save for an impromptu lunch at Johannesburg airport
while waiting for our flight to Cape Town.
That club sandwich lunch at the airport, by the way,
is still among my favorite meals of the trip.


Anyway, that morning of that wonderful day, we sat out in the terrace of LQF, under the sun, discussing common friends in Manila and talking about South Africa.

“You definitely need more time in South Africa,” Lit had told us, and one of us had shrugged and said: “This was the max possible.” Yeah, it had been a real stretch to even get two weeks in our very busy lives, but fortunately everything had worked out nicely.

Beautiful sunset in Franschhoek

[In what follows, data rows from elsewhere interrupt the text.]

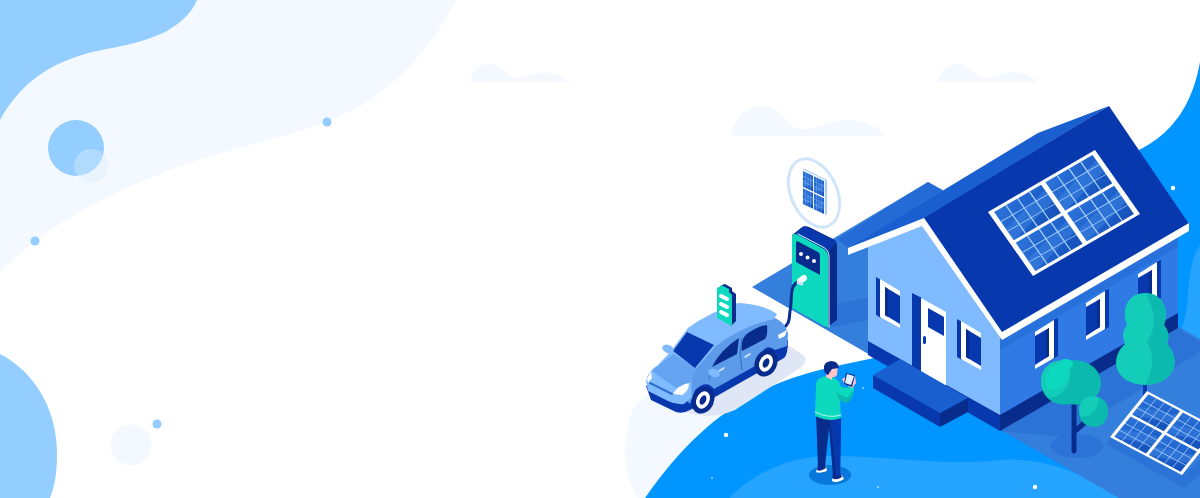
<!DOCTYPE html>
<html lang="en">
<head>
<meta charset="utf-8">
<title>Solar home and car charging banner</title>
<style>
:root{--pale:#f4f9ff;--sky:#94cdff;--azure:#0095ff;--wave:#24a3ff;--ground:#347edc;--mid:#1a5fd0;--navy:#0838ad;--ink:#082c8c;--wall:#80baff;--wall-side:#2f7ae5;--green:#0cd9bd;--teal:#0cb9ae;--leaf:#13cdb9;--white:#fff}
html,body{margin:0;background:var(--white);overflow:hidden}
svg{display:block;width:1200px;height:498px}
.pale{fill:var(--pale)}.sky{fill:var(--sky)}.azure{fill:var(--azure)}.wave{fill:var(--wave)}.ground{fill:var(--ground)}
.mid{fill:var(--mid)}.navy{fill:var(--navy)}.ink{fill:var(--ink)}.wall{fill:var(--wall)}.wall-side{fill:var(--wall-side)}
.green{fill:var(--green)}.teal{fill:var(--teal)}.leaf{fill:var(--leaf)}.white{fill:var(--white)}
.shade{fill:#1a60c8;opacity:.35}
.line{fill:none;stroke-linecap:round;stroke-linejoin:round}
</style>
</head>
<body>
<svg viewBox="0 0 1200 498" role="img" aria-label="Isometric house with solar panels, an electric car at a charging station and a man with a phone">
<defs>
  <linearGradient id="cell-fill" x1="0" y1="0" x2="1" y2="1">
    <stop offset="0" stop-color="#2c74da"/><stop offset=".5" stop-color="#1f62cc"/><stop offset="1" stop-color="#1450b8"/>
  </linearGradient>
  <g id="cells">
    <rect width="44" height="44" fill="url(#cell-fill)"/>
    <path d="M0 26L44 8V26L0 44Z" fill="#3f86e6" opacity=".5"/>
    <path d="M11 0V44M22 0V44M33 0V44M0 15H44M0 30H44" fill="none" stroke="#a9d2ff" stroke-width="1"/>
  </g>
  <g id="solar-panel">
    <rect class="white" width="100" height="100"/>
    <use href="#cells" x="4" y="4"/><use href="#cells" x="52" y="4"/>
    <use href="#cells" x="4" y="52"/><use href="#cells" x="52" y="52"/>
  </g>
  <path id="cloud" class="pale" d="M0 30C2 12 16 -1 33 0C50 1 52 16 66 22C82 27 94 14 116 14C135 14 148 22 154 30Z"/>
  <g id="gable-window">
    <polygon class="navy" points="876,277 881,280 881,318 876,315"/>
    <polygon class="white" points="880,279 900,291 900,328 880,317"/>
    <polygon class="navy" points="885,287 900,296 900,324 885,315"/>
    <polygon class="ink" points="885,287 888,289 888,317 885,315"/>
  </g>
  <g id="side-window">
    <polygon class="navy" points="1053,320 1058,318 1058,356 1053,359"/>
    <polygon class="white" points="1035,332 1054,320 1054,358 1035,369"/>
    <polygon class="navy" points="1035,336 1049,328 1049,356 1035,365"/>
    <polygon class="ink" points="1046,330 1049,328 1049,356 1046,358"/>
  </g>
  <g id="wheel">
    <ellipse class="ink" rx="11" ry="14" transform="rotate(25)"/>
    <ellipse class="white" rx="6.5" ry="9" transform="rotate(25)"/>
    <ellipse class="ink" rx="3" ry="5" transform="rotate(25)"/>
  </g>
</defs>

<g id="left-shapes">
  <path class="pale" d="M0 0H456C432 48 390 98 327 122C270 143 210 151 145 180C85 206 38 232 0 273Z"/>
  <path class="sky" d="M0 0H197C184 30 148 42 106 49C55 59 22 80 0 120Z"/>
  <path class="sky" d="M0 354C35 372 57 410 57 454C57 471 55 486 50 498H0Z"/>
  <circle class="sky" cx="76" cy="148" r="28"/>
  <circle cx="91" cy="166" r="17" fill="#d9edff" opacity=".42"/>
  <circle class="sky" cx="327" cy="122" r="4.5"/>
  <circle class="sky" cx="35" cy="241" r="4.5"/>
  <circle class="pale" cx="131" cy="445" r="20.5"/>
  <circle class="sky" cx="157" cy="424" r="4.5"/>
</g>

<g id="clouds">
  <use href="#cloud" transform="translate(470 64) scale(.64 .6)"/>
  <use href="#cloud" transform="translate(938 64) scale(.64 .6)"/>
  <use href="#cloud" transform="translate(731 106)"/>
</g>

<g id="backdrop">
  <path class="pale" d="M638 498C622 476 622 437 632 412C637 401 646 395 656 394L740 402L680 498Z"/>
  <path class="azure" d="M645 498C680 448 718 410 772 386C830 360 895 362 960 330C1020 290 1030 190 1100 164C1150 151 1188 128 1200 62V498Z"/>
  <path class="wave" d="M729 498C758 469 795 455 836 456C900 457 940 466 1000 460C1040 457 1080 470 1120 498Z"/>
  <path class="wave" d="M1178 335C1194 310 1182 272 1200 245V345Z"/>
</g>

<g id="ground">
  <polygon class="ground" points="752,287 928,182 1200,339 1200,498 1119,498"/>
  <polygon class="mid" opacity=".6" points="837,239 928,182 943,190 848,248"/>
  <polygon class="shade" points="826,305 868,298 868,320 826,328"/>
  <path class="shade" opacity=".2" d="M1000 431L1178 328L1200 342V352L1065 437Z"/>
</g>

<g id="house">
  <polygon class="wall" points="868,247 924,221 1000,332 1000,417 868,342"/>
  <polygon class="wall-side" points="1000,335 1178,232 1178,315 1000,417"/>
  <polygon class="navy" points="868,341 1000,415 1000,431 868,355"/>
  <polygon class="ink" points="1000,415 1178,313 1178,328 1000,431"/>
  <polygon class="shade" points="1000,339 1178,236 1178,247 1000,350"/>
  <use href="#gable-window"/>
  <use href="#gable-window" x="81" y="42"/>
  <use href="#side-window"/>
  <use href="#side-window" x="51" y="-29"/>
  <use href="#side-window" x="103" y="-58"/>
  <g id="door">
    <polygon class="navy" points="912,293 922,298 922,373 912,367"/>
    <polygon class="white" points="921,298 946,312 946,387 921,372"/>
    <polygon class="navy" points="928,308 944,317 944,336 928,327"/>
    <rect class="navy" x="923" y="336" width="3" height="8" rx="1.5"/>
  </g>
  <g id="steps">
    <polygon class="mid" points="873,375 900,359 968,398 940,414"/>
    <polygon class="navy" points="873,375 940,413 940,427 873,388"/>
    <polygon class="ink" points="940,413 968,398 968,412 940,427"/>
  </g>
  <g id="roof">
    <polygon class="mid" points="848,248 1038,133 1109,106 924,219"/>
    <polygon class="navy" points="924,218 1109,106 1189,224 1002,333"/>
    <polygon class="white" points="848,248 924,218 1002,332 1189,223 1189,231 1002,340 922,226 848,255"/>
    <use href="#solar-panel" transform="matrix(1.07 -.62 .45 .64 988 212)"/>
  </g>
</g>

<g id="garden">
  <g id="tall-tree">
    <path class="line" d="M1145 340V395" stroke="#0838ad" stroke-width="4"/>
    <path class="leaf" d="M1145 293C1162 293 1170 309 1164 325C1171 334 1168 340 1167 344C1181 358 1177 384 1145 385C1114 384 1109 358 1125 344C1123 338 1121 332 1127 325C1121 309 1128 293 1145 293Z"/>
    <path class="teal" d="M1145 293C1162 293 1170 309 1164 325C1171 334 1168 340 1167 344C1181 358 1177 384 1145 385C1156 366 1152 352 1147 342C1156 330 1157 312 1145 293Z"/>
  </g>
  <g id="small-tree">
    <ellipse class="shade" cx="1077" cy="446" rx="26" ry="12"/>
    <path class="line" d="M1074 400V451M1074 432L1090 418" stroke="#082c8c" stroke-width="5"/>
    <path class="teal" d="M1041 381C1041 367 1054 358 1067 361C1081 358 1100 365 1101 382C1102 399 1084 407 1070 404C1054 407 1041 397 1041 381Z"/>
    <path class="leaf" d="M1041 381C1041 366 1056 357 1068 362C1076 375 1066 397 1049 398Q1041 391 1041 381Z"/>
    <ellipse class="green" cx="1057" cy="377" rx="10" ry="14" transform="rotate(35 1057 377)"/>
    <ellipse class="green" cx="1066" cy="364" rx="7" ry="5"/>
    <path class="teal" d="M1079 409C1080 397 1094 393 1102 399C1112 404 1110 426 1095 427C1083 427 1078 418 1079 409Z"/>
    <path class="leaf" d="M1079 409C1080 397 1093 394 1099 398C1098 410 1090 417 1081 417Z"/>
  </g>
  <polygon class="shade" points="1110,438 1182,476 1200,460 1200,475 1184,488 1106,444"/>
  <use href="#solar-panel" transform="matrix(.72 .38 -.37 .46 1147 391)"/>
</g>

<g id="panel-badge">
  <ellipse class="white" cx="814" cy="193" rx="23" ry="36" transform="rotate(-24 814 193)" stroke="#cfe5fa" stroke-width="3"/>
  <polygon fill="#a9cdf5" points="802,170 805,169 827,180 827,214 824,216"/>
  <use href="#solar-panel" transform="matrix(.23 .11 0 .36 802 169)"/>
</g>

<g id="charging-station">
  <path class="ink" d="M792 236L801 228Q805 225 809 227L833 239Q837 241 837 246V320L826 328Z"/>
  <path class="navy" d="M792 235L804 226L837 242L828 251Z"/>
  <path class="green" d="M792 238Q792 232 798 235L822 248Q828 251 828 257V328L792 308Z"/>
  <path d="M798 234L823 247Q829 250 829 257V327" class="line" stroke="#d9f6ff" stroke-width="1"/>
  <path class="ink" d="M796 243Q796 240 799 242L818 252Q820 253 820 256V275L796 262Z"/>
  <g class="white"><circle cx="801" cy="254" r="2"/><circle cx="807.5" cy="257.5" r="2"/><circle cx="814" cy="261" r="2"/></g>
  <path class="line" d="M800 281C788 285 793 298 790 311C789 320 790 324 782 329" stroke="#082c8c" stroke-width="3"/>
  <path class="line" d="M800 281L804 278" stroke="#fff" stroke-width="6"/>
  <path class="line" d="M798 283L802 284" stroke="#c5defa" stroke-width="3"/>
</g>

<g id="car">
  <path d="M672 408C700 418 716 418 735 410L800 368Q810 360 802 354L786 344L720 380Z" fill="#dfe7f6"/>
  <path class="navy" d="M646 386L651 400L676 412Q683 414 690 410L715 397L784 358Q788 355 788 340L770 334Z"/>
  <path fill="#5c9aea" d="M684 398L692 372L712 345Q735 325 771 316Q786 322 788 334L787 346L775 350Q764 340 755 366L714 389Q707 379 695 390L690 404Z"/>
  <path class="wall" d="M646 381Q648 371 658 365L671 351L688 328Q708 313 738 303Q763 304 777 314L774 319Q742 326 716 346L694 371Q690 382 692 397L684 404Q676 405 668 401L648 391Z"/>
  <path fill="#65a4f2" d="M652 371Q664 361 673 354L697 368Q692 379 690 383L676 388Z"/>
  <polygon class="navy" points="673,351 687,332 714,345 695,368"/>
  <path class="ink" d="M712 367Q720 350 739 338L737 354Z"/>
  <path class="ink" d="M742 351Q740 339 748 333Q759 326 767 325Q768 335 765 339Z"/>
  <path class="line" d="M711 372L709 379M740 354L742 370M742 338L740 354" stroke="#2f6fcc" stroke-width="1"/>
  <path class="line" d="M745 357L750 354M719 371L724 368" stroke="#cfe5ff" stroke-width="1.5"/>
  <ellipse class="wall" cx="668" cy="349" rx="6" ry="4" transform="rotate(25 668 349)"/>
  <ellipse class="wall" cx="714" cy="373" rx="6" ry="4" transform="rotate(20 714 373)"/>
  <path class="white" d="M673 394Q678 385 689 383Q689 391 682 395Z"/>
  <path class="white" d="M647 379L651 371L652 378L648 383Z"/>
  <path class="line" d="M650 383L672 394" stroke="#2f6fcc" stroke-width="2"/>
  <path class="white" d="M778 335L787 330L785 336L779 339Z"/>
  <use href="#wheel" x="703" y="400"/>
  <use href="#wheel" x="766" y="363"/>
</g>

<g id="battery">
  <path class="ink" d="M717 289L722 285L725 284L732 288V291L736 294V321L731 326Z"/>
  <path class="green" d="M717 289Q717 287 720 287L721 285L729 289V292L732 295V326L717 318Z"/>
  <path class="line" d="M721 296L727 299M721 304L727 307M721 312L727 315" stroke="#fff" stroke-width="4"/>
</g>

<g id="man">
  <ellipse cx="830" cy="475" rx="21" ry="10" fill="#0878dd"/>
  <path class="white" d="M818 466L826 466L827 471Q819 474 816 472ZM833 474L841 474L844 479Q837 484 832 481Z"/>
  <path class="ink" d="M818 464L825 464L826 468Q820 472 817 470ZM833 472L840 472L842 477Q836 481 832 478Z"/>
  <path class="ink" d="M816 414L841 416L840 475H833L829 428L825 467H818Z"/>
  <path class="navy" d="M830 418L841 416L840 475H836Z"/>
  <path class="green" d="M816 383Q818 376 829 376Q839 378 841 387L849 388L848 384L854 387Q854 399 846 402L840 400L841 418Q830 423 815 416Z"/>
  <path class="teal" d="M836 391Q842 398 848 397L853 391Q853 401 846 403L839 400Z"/>
  <path class="line" d="M815 412Q829 419 841 415" stroke="#baf7ef" stroke-width="1"/>
  <path fill="#ffc4c6" d="M827 368L838 366L837 375Q835 378 832 377V380L826 377Z"/>
  <path class="ink" d="M824 369Q823 362 831 361Q838 361 839 368L832 369L828 375Q824 373 824 369Z"/>
  <path fill="#ffc4c6" d="M842 379L847 376L849 382L845 385ZM850 379L855 376L856 383L852 388L848 386Z"/>
  <polygon class="ink" points="846,373 855,375 852,387 844,384"/>
  <polygon fill="#e4f1ff" points="847,374 854,376 851,385 845,383"/>
</g>

<g id="sparkles" class="white">
  <circle cx="1173" cy="188" r="2.2"/><circle cx="726" cy="435" r="2.2"/><circle cx="1035" cy="487" r="2.2"/>
  <circle cx="712" cy="478" r="1" opacity=".6"/><circle cx="878" cy="487" r="1" opacity=".6"/><circle cx="863" cy="388" r="1" opacity=".6"/>
</g>
</svg>
</body>
</html>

Even before we’d met him, it fascinated us no end that a Filipino would be living in Franschhoek — and this was one of the first questions I asked him when we finally met up.


“What’s it like, living over here?” I asked him. It’s undeniably a beautiful place, but I was interested in the aspects of real life in this part of the world, a place so far from reality as we know it.

“We love it here,” Lit said. And obviously, they lead a wonderful and pretty relaxed life.

When he isn’t working, Lit’s walking his two dogs along some of the most fantastic scenery in the world, and going on safari. Or sampling wines or heading for Cape Town, where the atmosphere is of course more cosmopolitan.

Friends have told me that when they go around Franschhoek with Lit and Kitty, the whole world knows them and it’s literally “Hi Lit,” or “Hi Kitty” everywhere.

I gave Lit also a rundown of all the hotels I’d chosen for this trip, and he seemed to know everyone running the ones in the Cape area, as well.


The garden of Le Quartier Francais

Later on, when we’d said goodbye to Lit and were on our way to lunch at Somerset West, in the car we’d talked about how surreal this morning was: there we were, three Filipinos with enough common friends to instantly be real friends, having coffee and rooibos tea in a garden terrace of a lovely hotel in a tiny town like Franschhoek at one end of Africa, which is really almost one end of the world.

It felt so comfortable, and yet it was so far from our reality.

A nice, relaxing, delicious and very liquid lunch
at one of the Cape’s grandest wineries.

We didn’t even know where we were. Of course it was South Africa; but it felt like Manila because we three were sitting around talking as if we were in a restaurant or a coffee shop at The Fort or somewhere in Makati.

But the scenery could have been anywhere. It was South Africa but it could have been Provence, Napa Valley, or somewhere else beautiful in California. Or even somewhere in Switzerland.

Surreal, but nice, as Julia Roberts said in that movie “Notting Hill.” And just another day in our never-ending, and never-endingly eventful Travelife.